“Creative potential is all too often held captive by misconceptions. Burkus tackles the myths head on and digs into the true underpinnings of creative insight. It turns out that great ideas are within your grasp as soon as you take the reins. Read this book to free yourself of the myths and assumptions that burden your true creative potential.”
—Scott Belsky, author of Making Ideas Happen and cofounder of Behance
“Through rigorous research and engaging stories, Burkus debunks the myths of creativity and illuminates a creative process that makes ingenuity accessible to all. If you seek a more innovative company, The Myths of Creativity is a brilliant find.”
—Liz Wiseman, author of Rookie Smarts: Why Learning Beats Knowing in the New Game of Work
The Science of Thriving: At Work and In Life was an online conference featuring more than 20 leading scientists and authors including Carol Dweck, Dan Ariely, Adam Grant, Daniel Pink, Sian Beilock, Art Markman, Maria Konnikova, Scott Barry Kaufman and more. Hear some audio clips in post: Thriving In Work and Life: An Online Conference.

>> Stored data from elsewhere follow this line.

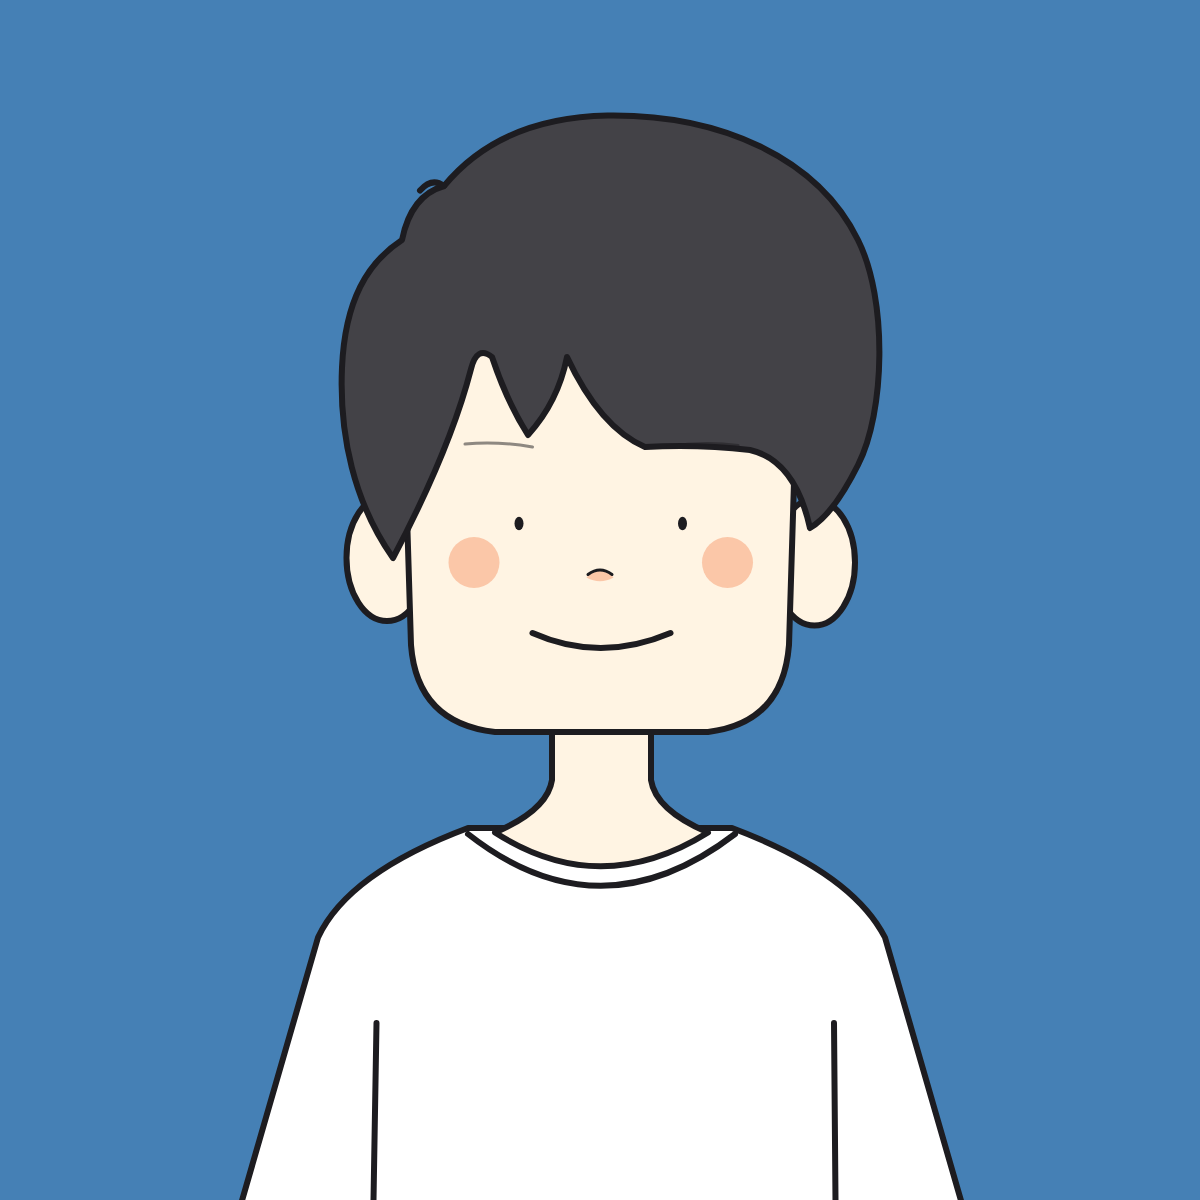
<!DOCTYPE html>
<html lang="en">
<head>
<meta charset="utf-8">
<title>Portrait Avatar</title>
<style>
  :root {
    --backdrop: #4580b5;
    --hair: #434247;
    --skin: #fff4e3;
    --blush: #fbc7a8;
    --shirt: #ffffff;
    --ink: #1d1c20;
  }
  html, body {
    margin: 0;
    padding: 0;
    width: 1200px;
    height: 1200px;
    overflow: hidden;
    background: var(--backdrop);
  }
  .avatar {
    display: block;
    width: 1200px;
    height: 1200px;
  }
  .outline {
    stroke: var(--ink);
    stroke-width: 4;
    stroke-linejoin: round;
    stroke-linecap: round;
  }
  .backdrop { fill: var(--backdrop); }
  .shirt { fill: var(--shirt); }
  .skin { fill: var(--skin); }
  .hair { fill: var(--hair); }
  .blush { fill: var(--blush); }
  .line { fill: none; }
  .brow { fill: none; stroke: var(--ink); stroke-width: 2; opacity: 0.5; stroke-linecap: round; }
  .eye { fill: var(--ink); }
</style>
</head>
<body>
<svg class="avatar" viewBox="0 0 800 800" xmlns="http://www.w3.org/2000/svg" role="img" aria-label="Illustrated avatar of a smiling person with dark hair in a white t-shirt">
  <rect class="backdrop" x="0" y="0" width="800" height="800"/>

  <g class="torso">
    <path class="shirt outline" d="M160,805 L212,625 Q232,582 312,552 L488,552 Q568,582 590,625 L642,805 Z"/>
    <path class="neck skin outline" d="M368,470 L368,520 Q365,540 330,555 Q400,600 472,555 Q437,540 434,520 L434,470 Z"/>
    <path class="collar line outline" d="M312,556 Q400,625 490,556"/>
    <path class="arm-seam line outline" d="M251,682 L249,800"/>
    <path class="arm-seam line outline" d="M556,682 L557,800"/>
  </g>

  <g class="head">
    <ellipse class="ear skin outline" cx="258" cy="372" rx="27" ry="42"/>
    <ellipse class="ear skin outline" cx="543" cy="375" rx="27" ry="42"/>
    <path class="face skin outline" d="M282,215 L520,215 L530,300 L526,430 Q522,482 472,488 L330,488 Q278,482 274,430 L270,300 Z"/>
    <path class="hair outline" d="M262,372 C236,335 226,290 228,245 C230,200 245,175 268,160 C272,140 282,128 296,124 C320,95 355,78 405,77 C480,76 545,105 572,160 C592,200 590,275 572,310 C562,330 552,345 540,352 C534,325 522,305 500,300 Q465,296 430,298 Q400,285 378,238 Q372,268 352,290 Q338,268 328,238 Q318,230 314,246 Q300,300 262,372 Z"/>
    <path class="hair-strand line outline" d="M296,124 Q288,118 280,127"/>

    <path class="brow" d="M310,296 Q332,294 355,298"/>
    <path class="brow" d="M445,298 Q468,294 492,297"/>
    <ellipse class="eye" cx="346" cy="349" rx="3" ry="4.5"/>
    <ellipse class="eye" cx="455" cy="349" rx="3" ry="4.5"/>
    <circle class="blush" cx="316" cy="375" r="17"/>
    <circle class="blush" cx="485" cy="375" r="17"/>
    <path class="nose blush" d="M391,385 Q400,374 409,385 Q400,390 391,385 Z"/>
    <path class="nose line" d="M392,383 Q400,377 408,383" stroke="var(--ink)" stroke-width="2" stroke-linecap="round"/>
    <path class="mouth line outline" d="M355,422 Q400,442 447,422" stroke-width="3"/>
  </g>
</svg>
</body>
</html>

Also see my related articles:
Myths of Creativity and Creators – How They Hold Us Back – There are many ongoing myths and ideas about being creative: You need to wait for a flash of inspiration; You need to be a “genius”; Artists are crazy, or at least flaky; You need to be in pain to create, and many more.